## Exercise input
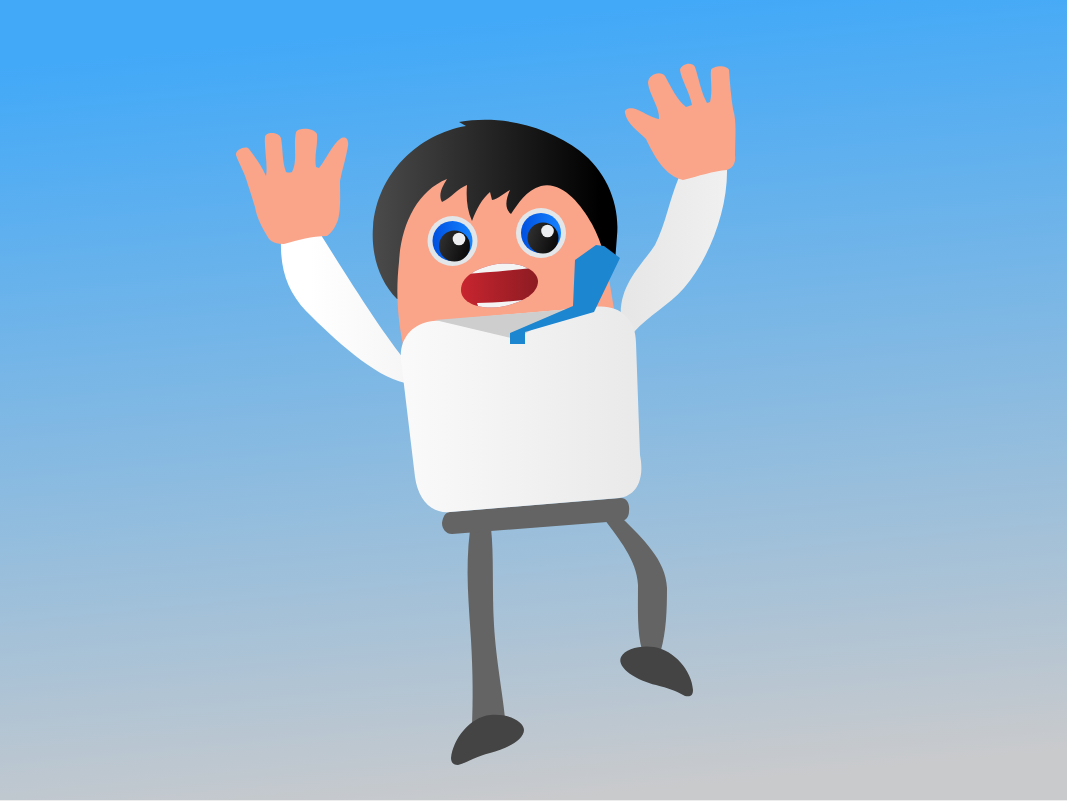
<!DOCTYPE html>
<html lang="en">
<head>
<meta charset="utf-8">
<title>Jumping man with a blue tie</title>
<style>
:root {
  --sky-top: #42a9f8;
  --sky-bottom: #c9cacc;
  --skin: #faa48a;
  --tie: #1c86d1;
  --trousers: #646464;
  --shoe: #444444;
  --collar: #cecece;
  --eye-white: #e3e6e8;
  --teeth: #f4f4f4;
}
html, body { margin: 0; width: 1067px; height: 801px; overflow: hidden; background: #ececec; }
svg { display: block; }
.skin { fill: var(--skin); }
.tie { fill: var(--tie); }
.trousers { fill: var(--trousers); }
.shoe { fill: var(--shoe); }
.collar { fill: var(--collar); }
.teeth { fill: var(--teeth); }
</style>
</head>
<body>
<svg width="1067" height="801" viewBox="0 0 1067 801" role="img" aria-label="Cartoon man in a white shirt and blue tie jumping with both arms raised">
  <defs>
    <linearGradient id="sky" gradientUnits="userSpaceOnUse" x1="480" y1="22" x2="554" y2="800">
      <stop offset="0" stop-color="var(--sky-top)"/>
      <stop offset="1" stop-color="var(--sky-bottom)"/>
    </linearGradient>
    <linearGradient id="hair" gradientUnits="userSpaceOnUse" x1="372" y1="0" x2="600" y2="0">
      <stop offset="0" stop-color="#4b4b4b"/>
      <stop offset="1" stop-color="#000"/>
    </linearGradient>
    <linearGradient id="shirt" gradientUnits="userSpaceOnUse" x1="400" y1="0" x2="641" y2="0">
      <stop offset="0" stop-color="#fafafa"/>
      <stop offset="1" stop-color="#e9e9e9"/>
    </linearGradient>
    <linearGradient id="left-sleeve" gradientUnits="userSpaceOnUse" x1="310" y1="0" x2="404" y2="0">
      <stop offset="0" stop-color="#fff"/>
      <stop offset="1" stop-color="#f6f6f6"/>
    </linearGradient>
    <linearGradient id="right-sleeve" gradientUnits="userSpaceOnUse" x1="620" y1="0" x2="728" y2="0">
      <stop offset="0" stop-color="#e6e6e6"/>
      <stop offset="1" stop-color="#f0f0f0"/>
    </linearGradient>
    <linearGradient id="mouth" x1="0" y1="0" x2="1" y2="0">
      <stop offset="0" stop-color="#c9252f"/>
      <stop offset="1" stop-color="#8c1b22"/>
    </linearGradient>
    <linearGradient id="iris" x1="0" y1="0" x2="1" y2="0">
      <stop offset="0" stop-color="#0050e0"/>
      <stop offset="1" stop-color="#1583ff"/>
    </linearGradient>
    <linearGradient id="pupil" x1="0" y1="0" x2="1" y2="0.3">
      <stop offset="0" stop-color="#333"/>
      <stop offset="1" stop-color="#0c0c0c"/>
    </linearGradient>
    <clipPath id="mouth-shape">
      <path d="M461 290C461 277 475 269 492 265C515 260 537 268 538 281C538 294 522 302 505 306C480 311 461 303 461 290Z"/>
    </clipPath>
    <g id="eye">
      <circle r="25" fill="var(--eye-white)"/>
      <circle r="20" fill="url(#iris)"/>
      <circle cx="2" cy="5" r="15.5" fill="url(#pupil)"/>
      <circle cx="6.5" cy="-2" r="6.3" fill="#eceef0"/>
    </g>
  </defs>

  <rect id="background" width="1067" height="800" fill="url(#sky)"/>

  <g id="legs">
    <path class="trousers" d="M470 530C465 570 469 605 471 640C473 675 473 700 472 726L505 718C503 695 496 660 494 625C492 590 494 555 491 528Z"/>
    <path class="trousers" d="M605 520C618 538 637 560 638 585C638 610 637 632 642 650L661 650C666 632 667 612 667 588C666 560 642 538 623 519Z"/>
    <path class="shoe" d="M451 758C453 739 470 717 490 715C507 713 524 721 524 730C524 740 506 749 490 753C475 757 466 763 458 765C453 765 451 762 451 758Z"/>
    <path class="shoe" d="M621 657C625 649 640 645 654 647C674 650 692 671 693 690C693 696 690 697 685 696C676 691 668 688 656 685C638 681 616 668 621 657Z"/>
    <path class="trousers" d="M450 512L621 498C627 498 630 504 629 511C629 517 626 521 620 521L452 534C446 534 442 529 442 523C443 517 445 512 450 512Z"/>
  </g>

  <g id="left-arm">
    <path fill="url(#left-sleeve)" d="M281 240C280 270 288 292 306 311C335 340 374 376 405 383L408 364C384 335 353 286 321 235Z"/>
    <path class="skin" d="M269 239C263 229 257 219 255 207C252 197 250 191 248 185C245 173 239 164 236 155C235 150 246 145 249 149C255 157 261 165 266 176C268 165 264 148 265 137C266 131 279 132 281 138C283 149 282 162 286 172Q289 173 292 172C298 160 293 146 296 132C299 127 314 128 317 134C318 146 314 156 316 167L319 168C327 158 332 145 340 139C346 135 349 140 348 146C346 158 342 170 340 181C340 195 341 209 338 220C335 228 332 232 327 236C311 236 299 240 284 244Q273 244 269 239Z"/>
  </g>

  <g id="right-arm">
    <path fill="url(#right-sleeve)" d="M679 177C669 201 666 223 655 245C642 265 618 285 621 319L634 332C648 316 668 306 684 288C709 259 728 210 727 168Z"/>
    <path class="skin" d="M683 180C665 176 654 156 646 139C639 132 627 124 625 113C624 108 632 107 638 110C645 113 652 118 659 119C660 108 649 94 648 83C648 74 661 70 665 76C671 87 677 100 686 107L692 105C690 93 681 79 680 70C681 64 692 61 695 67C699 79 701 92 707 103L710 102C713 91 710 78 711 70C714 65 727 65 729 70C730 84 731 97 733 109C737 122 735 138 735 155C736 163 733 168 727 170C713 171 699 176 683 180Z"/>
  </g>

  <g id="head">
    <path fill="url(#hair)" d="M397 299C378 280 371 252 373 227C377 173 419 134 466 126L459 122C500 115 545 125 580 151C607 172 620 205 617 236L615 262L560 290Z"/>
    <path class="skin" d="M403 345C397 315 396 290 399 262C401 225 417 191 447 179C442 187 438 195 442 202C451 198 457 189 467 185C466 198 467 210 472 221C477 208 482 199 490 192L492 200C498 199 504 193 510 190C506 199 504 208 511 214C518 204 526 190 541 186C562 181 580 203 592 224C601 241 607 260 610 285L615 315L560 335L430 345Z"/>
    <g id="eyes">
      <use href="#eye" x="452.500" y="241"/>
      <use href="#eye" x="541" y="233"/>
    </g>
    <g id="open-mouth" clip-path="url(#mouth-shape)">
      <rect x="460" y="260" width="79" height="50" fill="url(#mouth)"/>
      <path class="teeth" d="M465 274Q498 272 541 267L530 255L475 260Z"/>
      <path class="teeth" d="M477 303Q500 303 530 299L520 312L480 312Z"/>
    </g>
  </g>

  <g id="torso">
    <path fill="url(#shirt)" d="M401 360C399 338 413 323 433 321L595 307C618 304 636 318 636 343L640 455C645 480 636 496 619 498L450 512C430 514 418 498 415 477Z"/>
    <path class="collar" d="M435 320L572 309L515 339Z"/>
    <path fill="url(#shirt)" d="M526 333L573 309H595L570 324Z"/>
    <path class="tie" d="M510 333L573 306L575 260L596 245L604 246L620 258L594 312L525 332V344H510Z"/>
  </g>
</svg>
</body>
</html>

## What you have to do
Pull every line containing "gradientUnits" out of the data above.

## Answer area
    <linearGradient id="sky" gradientUnits="userSpaceOnUse" x1="480" y1="22" x2="554" y2="800">
    <linearGradient id="hair" gradientUnits="userSpaceOnUse" x1="372" y1="0" x2="600" y2="0">
    <linearGradient id="shirt" gradientUnits="userSpaceOnUse" x1="400" y1="0" x2="641" y2="0">
    <linearGradient id="left-sleeve" gradientUnits="userSpaceOnUse" x1="310" y1="0" x2="404" y2="0">
    <linearGradient id="right-sleeve" gradientUnits="userSpaceOnUse" x1="620" y1="0" x2="728" y2="0">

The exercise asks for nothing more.